| ASSIGNMENT |
Pick out the lines below that contain the string "polygon" and copy them all.

::::::::::

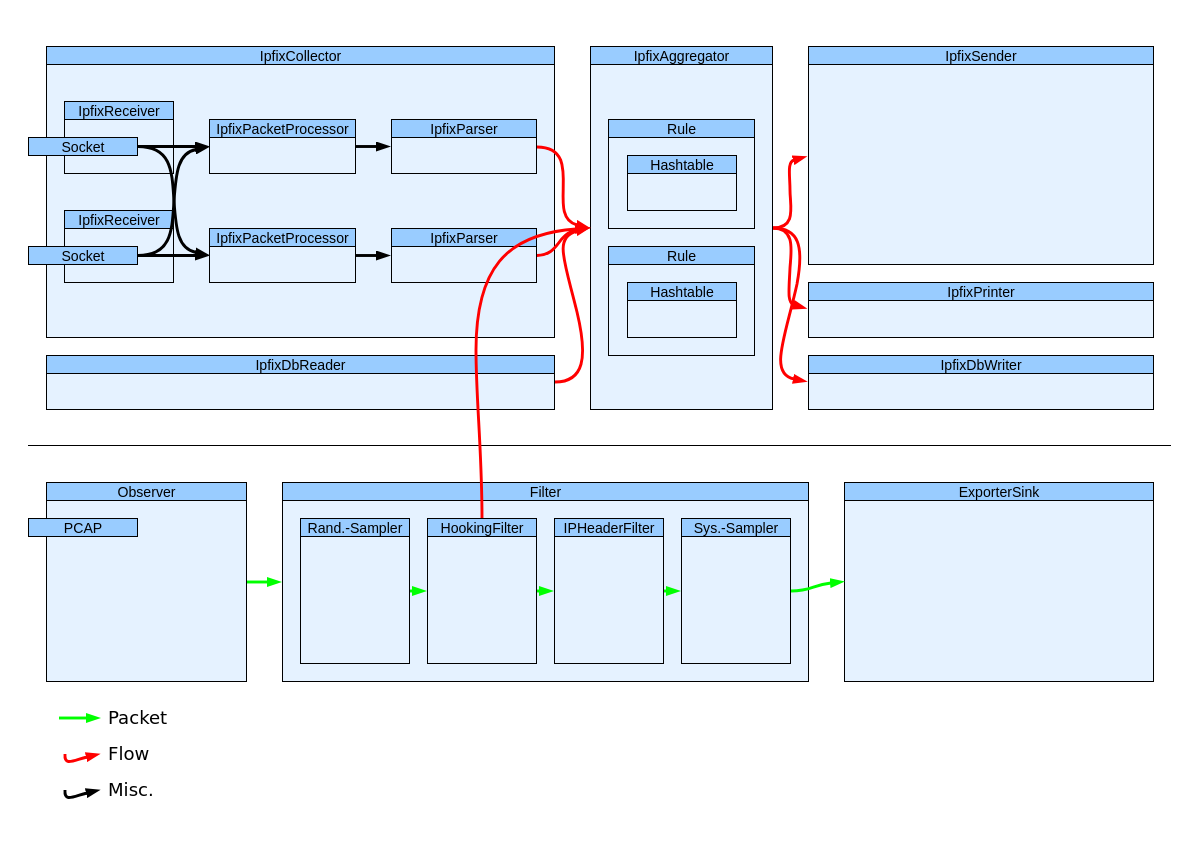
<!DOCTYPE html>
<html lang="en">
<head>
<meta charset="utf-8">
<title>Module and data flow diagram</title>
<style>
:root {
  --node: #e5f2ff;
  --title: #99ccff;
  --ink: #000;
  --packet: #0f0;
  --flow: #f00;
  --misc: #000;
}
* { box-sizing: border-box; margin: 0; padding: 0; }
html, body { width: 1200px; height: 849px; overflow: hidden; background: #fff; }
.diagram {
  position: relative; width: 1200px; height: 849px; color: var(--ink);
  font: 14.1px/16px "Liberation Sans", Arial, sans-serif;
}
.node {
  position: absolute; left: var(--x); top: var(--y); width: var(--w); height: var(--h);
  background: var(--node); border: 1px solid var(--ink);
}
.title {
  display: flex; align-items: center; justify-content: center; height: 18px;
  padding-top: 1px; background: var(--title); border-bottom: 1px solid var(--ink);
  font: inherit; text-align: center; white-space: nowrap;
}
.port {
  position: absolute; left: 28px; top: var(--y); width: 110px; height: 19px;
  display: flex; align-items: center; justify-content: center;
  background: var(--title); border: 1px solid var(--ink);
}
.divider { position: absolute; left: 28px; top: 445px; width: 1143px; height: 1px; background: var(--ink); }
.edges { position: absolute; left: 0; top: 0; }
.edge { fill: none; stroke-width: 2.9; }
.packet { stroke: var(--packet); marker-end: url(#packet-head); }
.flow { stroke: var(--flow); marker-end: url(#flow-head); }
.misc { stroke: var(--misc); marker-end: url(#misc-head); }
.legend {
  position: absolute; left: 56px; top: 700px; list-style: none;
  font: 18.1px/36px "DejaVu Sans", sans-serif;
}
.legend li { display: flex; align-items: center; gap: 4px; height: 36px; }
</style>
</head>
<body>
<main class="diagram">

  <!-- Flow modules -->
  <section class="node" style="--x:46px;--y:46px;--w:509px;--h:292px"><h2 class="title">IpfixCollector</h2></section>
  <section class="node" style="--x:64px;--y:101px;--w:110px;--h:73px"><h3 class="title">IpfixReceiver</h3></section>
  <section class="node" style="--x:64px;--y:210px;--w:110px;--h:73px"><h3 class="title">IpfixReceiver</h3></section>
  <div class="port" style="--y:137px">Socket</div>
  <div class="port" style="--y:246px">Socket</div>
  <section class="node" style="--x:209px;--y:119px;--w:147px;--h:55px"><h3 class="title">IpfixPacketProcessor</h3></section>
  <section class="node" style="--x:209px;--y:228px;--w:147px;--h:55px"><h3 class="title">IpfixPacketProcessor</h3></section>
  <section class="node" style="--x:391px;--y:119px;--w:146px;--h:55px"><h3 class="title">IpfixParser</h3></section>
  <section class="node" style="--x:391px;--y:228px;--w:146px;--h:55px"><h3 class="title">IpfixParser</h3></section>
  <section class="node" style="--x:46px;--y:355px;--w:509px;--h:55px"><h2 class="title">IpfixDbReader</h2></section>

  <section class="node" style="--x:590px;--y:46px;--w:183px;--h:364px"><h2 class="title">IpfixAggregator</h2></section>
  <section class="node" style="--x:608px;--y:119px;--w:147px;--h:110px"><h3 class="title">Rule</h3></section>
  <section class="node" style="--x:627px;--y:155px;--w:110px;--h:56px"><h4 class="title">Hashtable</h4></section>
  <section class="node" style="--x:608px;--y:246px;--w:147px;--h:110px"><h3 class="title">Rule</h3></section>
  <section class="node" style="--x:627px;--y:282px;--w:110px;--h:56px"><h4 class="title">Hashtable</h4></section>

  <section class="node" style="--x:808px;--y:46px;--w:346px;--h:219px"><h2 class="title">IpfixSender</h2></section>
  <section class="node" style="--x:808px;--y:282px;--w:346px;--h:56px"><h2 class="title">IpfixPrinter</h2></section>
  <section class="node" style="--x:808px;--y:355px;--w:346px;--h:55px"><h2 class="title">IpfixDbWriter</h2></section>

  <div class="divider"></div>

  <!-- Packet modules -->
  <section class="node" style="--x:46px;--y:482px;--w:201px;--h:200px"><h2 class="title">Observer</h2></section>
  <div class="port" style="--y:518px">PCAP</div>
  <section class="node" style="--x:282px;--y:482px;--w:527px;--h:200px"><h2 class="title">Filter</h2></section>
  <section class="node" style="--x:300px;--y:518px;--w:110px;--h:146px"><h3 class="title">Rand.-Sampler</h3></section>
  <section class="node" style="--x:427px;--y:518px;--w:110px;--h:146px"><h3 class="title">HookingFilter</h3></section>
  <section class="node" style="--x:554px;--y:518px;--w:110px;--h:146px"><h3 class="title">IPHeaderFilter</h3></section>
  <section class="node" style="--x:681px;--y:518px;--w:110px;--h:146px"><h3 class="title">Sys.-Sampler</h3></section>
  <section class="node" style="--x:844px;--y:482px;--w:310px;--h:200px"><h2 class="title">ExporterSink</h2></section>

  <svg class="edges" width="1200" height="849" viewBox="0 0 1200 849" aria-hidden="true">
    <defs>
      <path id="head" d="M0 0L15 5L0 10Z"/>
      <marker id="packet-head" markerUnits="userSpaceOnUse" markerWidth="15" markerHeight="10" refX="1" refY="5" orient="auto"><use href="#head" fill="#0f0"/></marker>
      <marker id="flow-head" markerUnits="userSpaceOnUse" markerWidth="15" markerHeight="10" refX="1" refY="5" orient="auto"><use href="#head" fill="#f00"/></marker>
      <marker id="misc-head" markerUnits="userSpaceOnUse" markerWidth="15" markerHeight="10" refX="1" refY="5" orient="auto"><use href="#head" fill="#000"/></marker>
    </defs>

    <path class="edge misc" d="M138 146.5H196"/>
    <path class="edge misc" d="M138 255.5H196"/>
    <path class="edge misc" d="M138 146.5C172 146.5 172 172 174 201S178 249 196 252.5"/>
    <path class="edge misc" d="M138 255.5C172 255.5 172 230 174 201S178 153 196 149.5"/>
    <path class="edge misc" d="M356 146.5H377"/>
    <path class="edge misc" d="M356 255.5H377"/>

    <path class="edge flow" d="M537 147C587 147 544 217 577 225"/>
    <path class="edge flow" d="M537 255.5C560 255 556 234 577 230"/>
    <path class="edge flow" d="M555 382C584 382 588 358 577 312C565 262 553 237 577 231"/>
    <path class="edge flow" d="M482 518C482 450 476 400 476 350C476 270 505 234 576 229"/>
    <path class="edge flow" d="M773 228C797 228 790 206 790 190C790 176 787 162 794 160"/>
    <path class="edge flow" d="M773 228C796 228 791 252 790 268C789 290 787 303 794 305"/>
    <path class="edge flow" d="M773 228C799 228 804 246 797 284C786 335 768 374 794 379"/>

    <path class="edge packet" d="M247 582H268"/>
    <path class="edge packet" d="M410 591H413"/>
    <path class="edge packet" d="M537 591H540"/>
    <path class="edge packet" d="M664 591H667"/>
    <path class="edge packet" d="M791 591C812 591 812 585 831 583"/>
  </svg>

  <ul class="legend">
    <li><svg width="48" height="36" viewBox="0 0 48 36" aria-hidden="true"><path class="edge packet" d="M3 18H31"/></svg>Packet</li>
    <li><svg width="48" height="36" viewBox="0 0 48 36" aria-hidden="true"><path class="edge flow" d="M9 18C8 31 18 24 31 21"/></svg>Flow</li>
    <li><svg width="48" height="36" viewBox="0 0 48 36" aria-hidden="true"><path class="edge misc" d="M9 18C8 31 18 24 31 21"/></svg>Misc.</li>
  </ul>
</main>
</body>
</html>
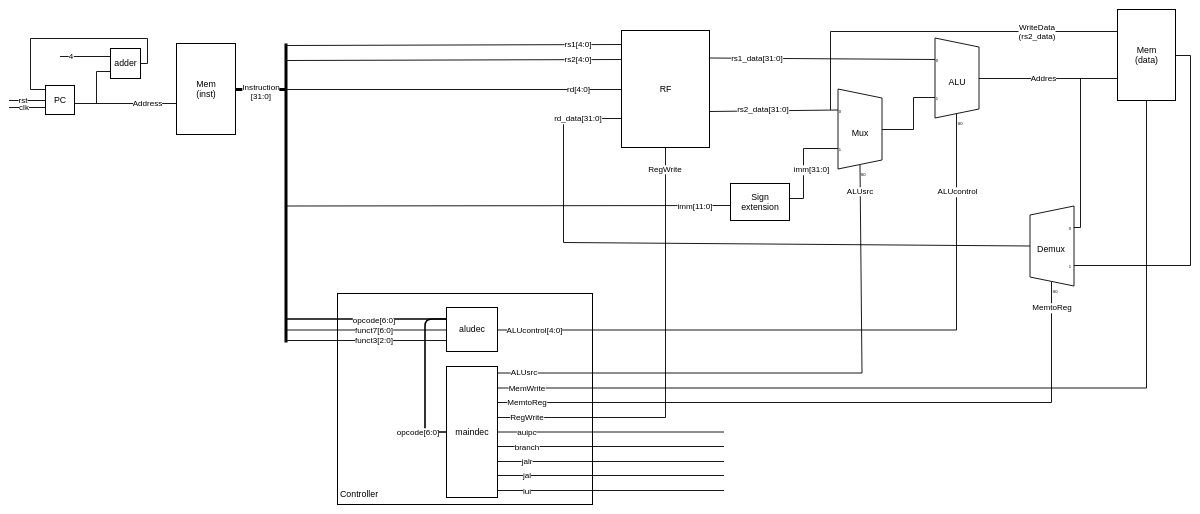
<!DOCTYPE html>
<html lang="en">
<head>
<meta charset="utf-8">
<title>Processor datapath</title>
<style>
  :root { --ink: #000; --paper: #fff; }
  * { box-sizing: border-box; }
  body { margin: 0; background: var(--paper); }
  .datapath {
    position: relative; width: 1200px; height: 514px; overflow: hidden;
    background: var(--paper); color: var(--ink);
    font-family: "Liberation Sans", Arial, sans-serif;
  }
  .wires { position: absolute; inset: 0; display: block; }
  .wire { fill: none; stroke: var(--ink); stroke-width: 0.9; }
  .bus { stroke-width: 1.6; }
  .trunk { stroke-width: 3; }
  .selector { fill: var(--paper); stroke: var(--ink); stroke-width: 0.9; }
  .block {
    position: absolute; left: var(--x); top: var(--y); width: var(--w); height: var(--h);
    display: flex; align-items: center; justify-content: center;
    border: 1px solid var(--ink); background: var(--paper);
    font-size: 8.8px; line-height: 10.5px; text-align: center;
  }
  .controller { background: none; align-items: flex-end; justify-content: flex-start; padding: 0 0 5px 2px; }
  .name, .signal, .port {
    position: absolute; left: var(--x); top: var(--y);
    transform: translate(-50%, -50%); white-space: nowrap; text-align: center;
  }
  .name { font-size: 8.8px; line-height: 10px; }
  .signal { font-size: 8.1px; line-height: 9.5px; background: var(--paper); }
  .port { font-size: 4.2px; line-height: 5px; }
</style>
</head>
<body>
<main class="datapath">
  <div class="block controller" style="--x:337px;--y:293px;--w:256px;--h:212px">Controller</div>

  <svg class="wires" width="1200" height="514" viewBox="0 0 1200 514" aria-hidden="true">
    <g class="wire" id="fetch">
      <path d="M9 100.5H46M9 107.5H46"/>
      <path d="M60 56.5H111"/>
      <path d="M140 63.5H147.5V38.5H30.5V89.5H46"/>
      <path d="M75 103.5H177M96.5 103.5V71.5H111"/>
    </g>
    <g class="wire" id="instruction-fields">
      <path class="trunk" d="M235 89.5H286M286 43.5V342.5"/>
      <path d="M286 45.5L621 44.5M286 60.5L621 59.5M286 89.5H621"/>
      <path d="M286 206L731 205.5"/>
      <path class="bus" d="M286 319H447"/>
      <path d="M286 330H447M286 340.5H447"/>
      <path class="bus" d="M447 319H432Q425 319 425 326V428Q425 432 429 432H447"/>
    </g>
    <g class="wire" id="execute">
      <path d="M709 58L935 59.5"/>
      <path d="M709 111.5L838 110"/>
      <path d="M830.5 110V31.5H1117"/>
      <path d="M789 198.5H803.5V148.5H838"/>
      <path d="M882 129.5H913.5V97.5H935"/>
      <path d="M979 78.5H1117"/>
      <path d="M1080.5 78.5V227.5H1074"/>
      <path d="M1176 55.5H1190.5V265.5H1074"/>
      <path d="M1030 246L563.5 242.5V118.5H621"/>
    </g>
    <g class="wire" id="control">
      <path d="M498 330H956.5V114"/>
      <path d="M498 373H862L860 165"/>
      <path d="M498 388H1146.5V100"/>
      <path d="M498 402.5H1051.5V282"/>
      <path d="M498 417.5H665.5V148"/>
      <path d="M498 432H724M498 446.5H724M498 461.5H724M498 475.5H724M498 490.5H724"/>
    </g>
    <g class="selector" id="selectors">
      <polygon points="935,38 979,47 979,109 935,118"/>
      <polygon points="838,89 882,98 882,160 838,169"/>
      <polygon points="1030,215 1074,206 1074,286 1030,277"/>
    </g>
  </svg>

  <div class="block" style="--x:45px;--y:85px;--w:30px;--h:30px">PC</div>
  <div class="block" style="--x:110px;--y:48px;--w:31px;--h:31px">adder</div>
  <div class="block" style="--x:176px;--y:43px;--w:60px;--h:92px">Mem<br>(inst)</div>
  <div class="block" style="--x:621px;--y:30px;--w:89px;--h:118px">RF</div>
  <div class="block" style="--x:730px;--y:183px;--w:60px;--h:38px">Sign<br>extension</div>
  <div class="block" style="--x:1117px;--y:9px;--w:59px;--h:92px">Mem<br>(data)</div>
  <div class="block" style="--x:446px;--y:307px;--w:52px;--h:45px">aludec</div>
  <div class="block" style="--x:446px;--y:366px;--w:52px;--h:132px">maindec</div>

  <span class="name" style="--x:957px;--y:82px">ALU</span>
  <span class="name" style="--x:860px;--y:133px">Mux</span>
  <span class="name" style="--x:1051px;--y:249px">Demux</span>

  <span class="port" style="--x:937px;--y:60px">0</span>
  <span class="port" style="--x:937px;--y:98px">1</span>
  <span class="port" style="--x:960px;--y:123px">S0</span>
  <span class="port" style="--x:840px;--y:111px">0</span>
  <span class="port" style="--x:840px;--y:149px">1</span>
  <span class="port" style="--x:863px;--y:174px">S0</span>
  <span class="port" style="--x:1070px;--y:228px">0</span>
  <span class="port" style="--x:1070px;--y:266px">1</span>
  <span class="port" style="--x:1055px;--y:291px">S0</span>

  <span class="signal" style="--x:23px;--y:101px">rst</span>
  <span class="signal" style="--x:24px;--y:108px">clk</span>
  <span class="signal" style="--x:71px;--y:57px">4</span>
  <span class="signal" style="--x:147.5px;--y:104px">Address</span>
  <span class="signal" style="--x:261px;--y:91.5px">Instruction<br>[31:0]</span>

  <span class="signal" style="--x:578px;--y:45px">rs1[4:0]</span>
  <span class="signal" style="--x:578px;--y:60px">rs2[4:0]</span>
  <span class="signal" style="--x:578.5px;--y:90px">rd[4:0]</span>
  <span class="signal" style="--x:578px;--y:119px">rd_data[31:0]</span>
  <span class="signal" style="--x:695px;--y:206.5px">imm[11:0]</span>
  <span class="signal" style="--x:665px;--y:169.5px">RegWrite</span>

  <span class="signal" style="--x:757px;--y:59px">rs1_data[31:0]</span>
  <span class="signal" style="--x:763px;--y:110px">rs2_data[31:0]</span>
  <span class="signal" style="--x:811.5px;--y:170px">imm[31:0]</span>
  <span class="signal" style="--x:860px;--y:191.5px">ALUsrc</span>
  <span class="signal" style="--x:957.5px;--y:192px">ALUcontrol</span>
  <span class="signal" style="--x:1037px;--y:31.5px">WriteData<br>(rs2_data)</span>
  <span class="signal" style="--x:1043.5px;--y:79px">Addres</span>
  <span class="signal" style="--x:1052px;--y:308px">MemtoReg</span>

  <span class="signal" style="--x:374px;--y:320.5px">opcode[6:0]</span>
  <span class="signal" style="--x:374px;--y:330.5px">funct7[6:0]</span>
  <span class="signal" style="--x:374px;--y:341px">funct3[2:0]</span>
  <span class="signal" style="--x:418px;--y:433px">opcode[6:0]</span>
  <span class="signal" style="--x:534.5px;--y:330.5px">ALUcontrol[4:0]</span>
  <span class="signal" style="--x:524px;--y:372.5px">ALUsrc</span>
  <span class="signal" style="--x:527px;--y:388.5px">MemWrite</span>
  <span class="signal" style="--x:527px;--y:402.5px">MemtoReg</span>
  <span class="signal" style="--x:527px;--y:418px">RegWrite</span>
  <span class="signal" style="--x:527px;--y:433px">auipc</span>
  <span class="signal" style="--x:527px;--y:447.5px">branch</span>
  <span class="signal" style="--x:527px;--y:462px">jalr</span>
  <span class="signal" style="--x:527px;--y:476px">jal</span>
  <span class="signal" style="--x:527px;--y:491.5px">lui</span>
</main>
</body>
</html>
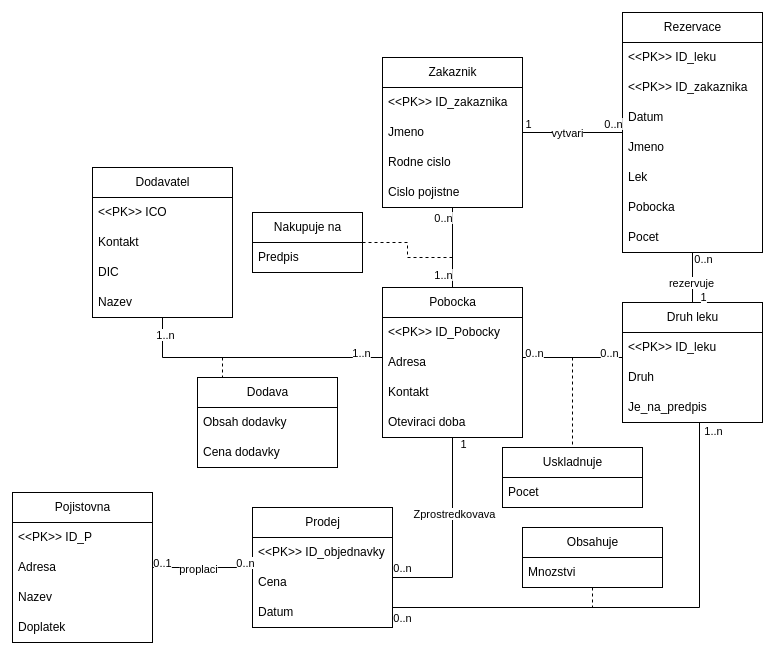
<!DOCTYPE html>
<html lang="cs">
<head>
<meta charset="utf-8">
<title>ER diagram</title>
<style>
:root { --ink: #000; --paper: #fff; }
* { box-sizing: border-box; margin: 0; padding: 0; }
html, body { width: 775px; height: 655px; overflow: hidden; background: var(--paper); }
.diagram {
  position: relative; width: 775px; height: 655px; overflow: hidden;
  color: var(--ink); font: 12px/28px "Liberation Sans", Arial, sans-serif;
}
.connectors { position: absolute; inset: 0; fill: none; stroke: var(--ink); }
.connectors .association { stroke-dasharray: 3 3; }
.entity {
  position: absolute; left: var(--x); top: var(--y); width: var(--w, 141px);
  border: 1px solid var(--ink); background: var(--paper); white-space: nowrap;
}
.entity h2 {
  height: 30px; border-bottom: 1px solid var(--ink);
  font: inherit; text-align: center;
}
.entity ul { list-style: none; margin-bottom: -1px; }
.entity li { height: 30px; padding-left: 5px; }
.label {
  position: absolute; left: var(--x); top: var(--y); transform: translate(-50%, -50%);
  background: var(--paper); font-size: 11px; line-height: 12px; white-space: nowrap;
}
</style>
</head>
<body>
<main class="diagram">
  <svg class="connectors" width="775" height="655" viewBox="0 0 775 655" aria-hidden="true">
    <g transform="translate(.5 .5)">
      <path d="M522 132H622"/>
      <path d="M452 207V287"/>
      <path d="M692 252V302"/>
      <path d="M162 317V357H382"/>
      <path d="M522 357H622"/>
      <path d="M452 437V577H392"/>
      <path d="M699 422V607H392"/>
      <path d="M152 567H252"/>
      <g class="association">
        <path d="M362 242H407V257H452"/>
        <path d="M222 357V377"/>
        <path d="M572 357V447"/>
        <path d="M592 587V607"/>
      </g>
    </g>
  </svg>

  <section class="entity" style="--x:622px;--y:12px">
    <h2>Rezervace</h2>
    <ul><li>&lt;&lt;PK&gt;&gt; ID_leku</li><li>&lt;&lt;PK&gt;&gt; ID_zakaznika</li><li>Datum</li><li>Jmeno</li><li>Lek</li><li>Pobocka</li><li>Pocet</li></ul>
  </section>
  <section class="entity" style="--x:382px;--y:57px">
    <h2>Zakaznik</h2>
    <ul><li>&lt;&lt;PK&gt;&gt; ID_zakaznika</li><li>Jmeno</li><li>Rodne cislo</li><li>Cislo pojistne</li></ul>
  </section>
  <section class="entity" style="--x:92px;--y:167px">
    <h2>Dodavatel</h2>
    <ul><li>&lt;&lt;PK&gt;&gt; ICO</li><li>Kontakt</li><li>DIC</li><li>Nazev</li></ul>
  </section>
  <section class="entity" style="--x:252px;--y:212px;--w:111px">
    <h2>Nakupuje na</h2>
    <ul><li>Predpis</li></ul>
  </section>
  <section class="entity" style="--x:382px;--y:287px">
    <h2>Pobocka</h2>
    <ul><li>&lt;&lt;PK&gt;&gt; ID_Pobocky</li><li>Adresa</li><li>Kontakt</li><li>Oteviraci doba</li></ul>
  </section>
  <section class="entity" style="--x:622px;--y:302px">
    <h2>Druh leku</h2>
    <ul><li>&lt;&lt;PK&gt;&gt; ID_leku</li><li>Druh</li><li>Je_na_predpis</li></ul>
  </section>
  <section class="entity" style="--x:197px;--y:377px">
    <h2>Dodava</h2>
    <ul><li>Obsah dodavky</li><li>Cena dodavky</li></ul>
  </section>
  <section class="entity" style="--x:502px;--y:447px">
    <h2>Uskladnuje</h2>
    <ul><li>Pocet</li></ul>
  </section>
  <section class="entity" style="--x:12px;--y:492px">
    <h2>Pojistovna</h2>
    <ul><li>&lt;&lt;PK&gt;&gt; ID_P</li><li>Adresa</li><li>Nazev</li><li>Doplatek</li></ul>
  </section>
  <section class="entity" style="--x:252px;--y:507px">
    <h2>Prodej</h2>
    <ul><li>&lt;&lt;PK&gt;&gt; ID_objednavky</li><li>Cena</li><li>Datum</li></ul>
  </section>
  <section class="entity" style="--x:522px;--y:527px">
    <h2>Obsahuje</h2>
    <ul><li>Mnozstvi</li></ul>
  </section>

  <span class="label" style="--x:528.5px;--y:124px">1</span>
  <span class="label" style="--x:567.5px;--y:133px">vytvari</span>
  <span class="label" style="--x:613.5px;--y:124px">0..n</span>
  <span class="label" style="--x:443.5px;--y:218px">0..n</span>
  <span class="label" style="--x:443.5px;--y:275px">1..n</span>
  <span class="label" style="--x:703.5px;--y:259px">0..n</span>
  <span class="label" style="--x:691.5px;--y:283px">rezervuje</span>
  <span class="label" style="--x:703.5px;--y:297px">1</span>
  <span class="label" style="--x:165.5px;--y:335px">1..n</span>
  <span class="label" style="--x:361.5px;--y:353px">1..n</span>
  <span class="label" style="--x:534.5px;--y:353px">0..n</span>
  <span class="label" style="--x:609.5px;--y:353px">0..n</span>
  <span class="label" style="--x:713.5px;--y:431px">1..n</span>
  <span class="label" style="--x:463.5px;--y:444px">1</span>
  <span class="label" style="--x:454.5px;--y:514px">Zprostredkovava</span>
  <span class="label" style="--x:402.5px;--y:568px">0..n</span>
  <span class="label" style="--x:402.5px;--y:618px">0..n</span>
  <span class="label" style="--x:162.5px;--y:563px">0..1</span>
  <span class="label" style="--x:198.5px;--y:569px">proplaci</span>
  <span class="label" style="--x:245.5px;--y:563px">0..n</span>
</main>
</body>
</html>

::::::::::

| ANSWER AREA |
      <polygon points="935,38 979,47 979,109 935,118"/>
      <polygon points="838,89 882,98 882,160 838,169"/>
      <polygon points="1030,215 1074,206 1074,286 1030,277"/>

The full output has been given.